Two talks that should be of general interest to folks in Bangalore:
Anil Ananthaswamy (Consulting Editor, New Scientist): The Edge of Physics: Dispatches from the Frontiers of Cosmology. Centre for High Energy Physics, Tuesday 2nd February, 2010, 4:00 p.m.
Abstract: This talk is based on my book, The Edge of Physics, which tells of story of modern cosmology in the form of a travelogue. Cosmologists, and indeed many physicists, are waiting for answers to some profound questions: What is the nature of dark matter? What is the nature of the dark energy that is causing the expansion of the universe to accelerate? What is the origin of mass? How can Einstein's general relativity be reconciled with quantum mechanics? I went in search of the telescopes, detectors and experiments that make up the cutting-edge of cosmology today, almost of which are located in some of the most extreme environments on Earth, including Lake Baikal in Siberia, an underground mine in Northern Minnesota, the Atacama Desert in the Chilean Andes and even the South Pole. I'll talk about some of my journeys to these remote parts of the world, and also discuss how these experiments could provide the answers physicists are after.

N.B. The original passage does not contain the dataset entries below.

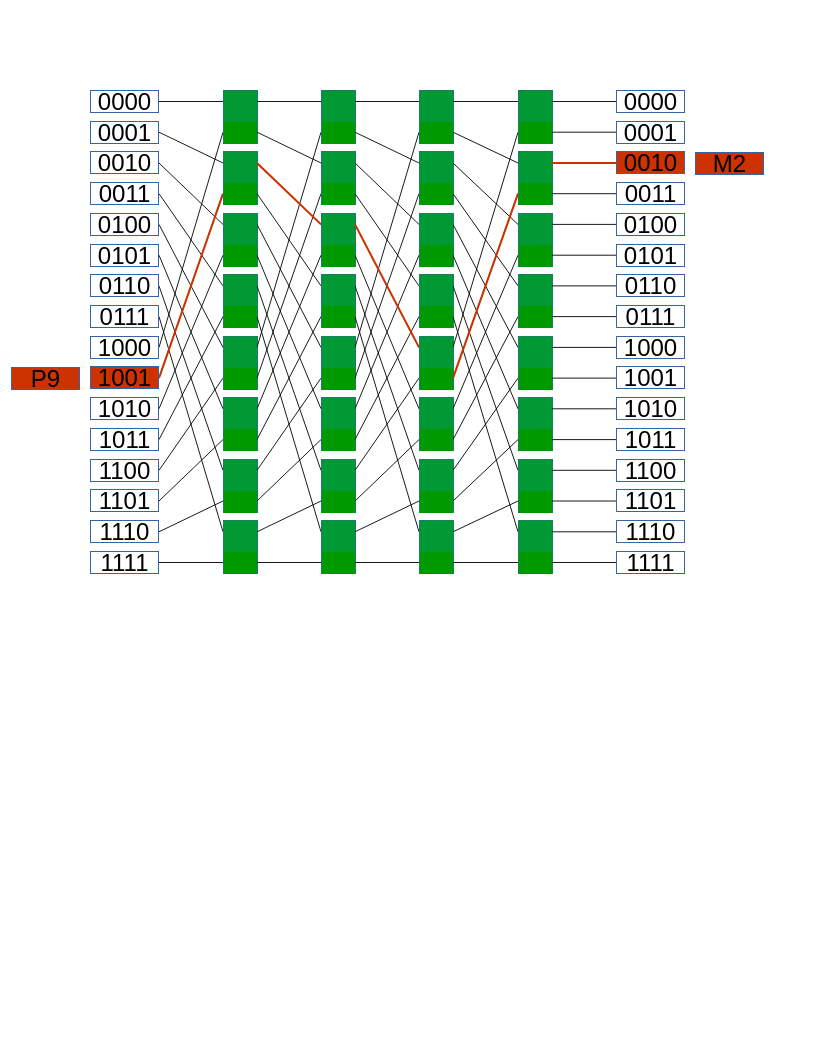
<!DOCTYPE html>
<html lang="en">
<head>
<meta charset="utf-8">
<title>Omega network routing</title>
<style>
:root {
  --paper: #ffffff;
  --ink: #000000;
  --outline: #3465a4;
  --route: #cc3300;
  --switch-upper: #009933;
  --switch-lower: #009900;
  --switch-edge: #1a7f6a;
}
* { box-sizing: border-box; }
html, body { margin: 0; }
body {
  width: 816px;
  height: 1056px;
  overflow: hidden;
  background: var(--paper);
  color: var(--ink);
  font: 24px/21px "Liberation Sans", Arial, sans-serif;
}
.network {
  display: grid;
  grid-template-columns: 69px 10px 69px 64px 34px 64px 34px 64px 34px 65px 34px 64px 69px 10px 69px;
  grid-template-rows: 484px;
  padding: 90px 0 0 11px;
}
.ports, .stage {
  display: flex;
  flex-direction: column;
  justify-content: space-between;
  margin: 0;
  padding: 0;
  list-style: none;
}
.port {
  height: 23px;
  border: 1px solid var(--outline);
  text-align: center;
  white-space: nowrap;
}
.active { background: var(--route); }
.processor { grid-column: 1; margin-top: 277px; }
.inputs { grid-column: 3; }
.outputs { grid-column: 13; }
.memory { grid-column: 15; margin-top: 62px; }
.switch {
  height: 54px;
  margin: 0 -0.5px;
  border: 1px solid var(--switch-edge);
  border-bottom-color: var(--switch-lower);
  background: linear-gradient(var(--switch-upper) 31px, var(--switch-lower) 31px);
}
.links {
  display: block;
  width: 100%;
  height: 484px;
  fill: none;
  stroke: var(--ink);
  stroke-width: 0.9;
}
.links .route { stroke: var(--route); stroke-width: 2; }
</style>
</head>
<body>
<main class="network">
  <div class="port active processor">P9</div>

  <ul class="ports inputs">
    <li class="port">0000</li>
    <li class="port">0001</li>
    <li class="port">0010</li>
    <li class="port">0011</li>
    <li class="port">0100</li>
    <li class="port">0101</li>
    <li class="port">0110</li>
    <li class="port">0111</li>
    <li class="port">1000</li>
    <li class="port active">1001</li>
    <li class="port">1010</li>
    <li class="port">1011</li>
    <li class="port">1100</li>
    <li class="port">1101</li>
    <li class="port">1110</li>
    <li class="port">1111</li>
  </ul>

  <svg class="links" viewBox="0 0 64 484" preserveAspectRatio="none" aria-hidden="true">
    <defs>
      <path id="shuffle" d="M0 11.5H64 M0 42.2L64 73 M0 73L64 134.4 M0 103.7L64 195.9 M0 134.4L64 257.4 M0 165.2L64 318.8 M0 195.9L64 380.3 M0 226.6L64 441.8 M0 257.4L64 42.2 M0 288.1L64 103.7 M0 318.8L64 165.2 M0 349.6L64 226.6 M0 380.3L64 288.1 M0 411L64 349.6 M0 441.8L64 411 M0 472.5H64"/>
    </defs>
    <use href="#shuffle"/>
    <line class="route" x1="0" y1="288.1" x2="64" y2="103.7"/>
  </svg>

  <div class="stage">
    <div class="switch"></div><div class="switch"></div><div class="switch"></div><div class="switch"></div>
    <div class="switch"></div><div class="switch"></div><div class="switch"></div><div class="switch"></div>
  </div>

  <svg class="links" viewBox="0 0 64 484" preserveAspectRatio="none" aria-hidden="true">
    <use href="#shuffle"/>
    <line class="route" x1="0" y1="73" x2="64" y2="134.4"/>
  </svg>

  <div class="stage">
    <div class="switch"></div><div class="switch"></div><div class="switch"></div><div class="switch"></div>
    <div class="switch"></div><div class="switch"></div><div class="switch"></div><div class="switch"></div>
  </div>

  <svg class="links" viewBox="0 0 64 484" preserveAspectRatio="none" aria-hidden="true">
    <use href="#shuffle"/>
    <line class="route" x1="0" y1="134.4" x2="64" y2="257.4"/>
  </svg>

  <div class="stage">
    <div class="switch"></div><div class="switch"></div><div class="switch"></div><div class="switch"></div>
    <div class="switch"></div><div class="switch"></div><div class="switch"></div><div class="switch"></div>
  </div>

  <svg class="links" viewBox="0 0 64 484" preserveAspectRatio="none" aria-hidden="true">
    <use href="#shuffle"/>
    <line class="route" x1="0" y1="288.1" x2="64" y2="103.7"/>
  </svg>

  <div class="stage">
    <div class="switch"></div><div class="switch"></div><div class="switch"></div><div class="switch"></div>
    <div class="switch"></div><div class="switch"></div><div class="switch"></div><div class="switch"></div>
  </div>

  <svg class="links" viewBox="0 0 64 484" preserveAspectRatio="none" aria-hidden="true">
    <path d="M0 11.5H64 M0 42.2H64 M0 103.7H64 M0 134.4H64 M0 165.2H64 M0 195.9H64 M0 226.6H64 M0 257.4H64 M0 288.1H64 M0 318.8H64 M0 349.6H64 M0 380.3H64 M0 411H64 M0 441.8H64 M0 472.5H64"/>
    <line class="route" x1="0" y1="73" x2="64" y2="73"/>
  </svg>

  <ul class="ports outputs">
    <li class="port">0000</li>
    <li class="port">0001</li>
    <li class="port active">0010</li>
    <li class="port">0011</li>
    <li class="port">0100</li>
    <li class="port">0101</li>
    <li class="port">0110</li>
    <li class="port">0111</li>
    <li class="port">1000</li>
    <li class="port">1001</li>
    <li class="port">1010</li>
    <li class="port">1011</li>
    <li class="port">1100</li>
    <li class="port">1101</li>
    <li class="port">1110</li>
    <li class="port">1111</li>
  </ul>

  <div class="port active memory">M2</div>
</main>
</body>
</html>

Dr. Sharada Srinivasan (Associate Professor, National Institute of Advanced Studies, Bangalore): Phases and faces: Bronze and high-tin bronze metalware traditions from southern India. Thursday, 4th February 2010, 4.00 p.m. Centre for Contemporary Studies (Formerly TIFR Mathematics Building), IISc.
Abstract: This lecture summarises some of the speakers original ethnometallurgical and archaeometallurgical investigations made over the past decade and half on archaeological bronzes which demonstrate the ways in which the properties of bronze of different compositions including high and lower tin bronze were skilfully exploited in Indian and south Indian antiquity to get a range of artefacts suited to specific functions. The skills in making bronze statuary is best exemplified by the 10th century Chola figurines of Tamil Nadu with continuing icon making traditions at Swamimalai. At the same time, the use of specialised bronzes of a higher tin composition known as high-tin bronzes exploiting the properties of intermetallic compound alloys has been established through these studies. It is also demonstrated that from early antiquity going back to the south Indian megalithic period, an interesting alloy of bronze, exploiting the properties of the beta intermetallic compound was used to make elegant vessels and continuing into recent times to make vessels, musical instruments. On the other hand the properties of the intermetallic high-tin delta compound of bronze are still exploited to make fine mirrors in Kerala. Thus the paper covers many fascinating facets of the alloys of bronze and correlations between the 'phases' and 'faces 'of bronze.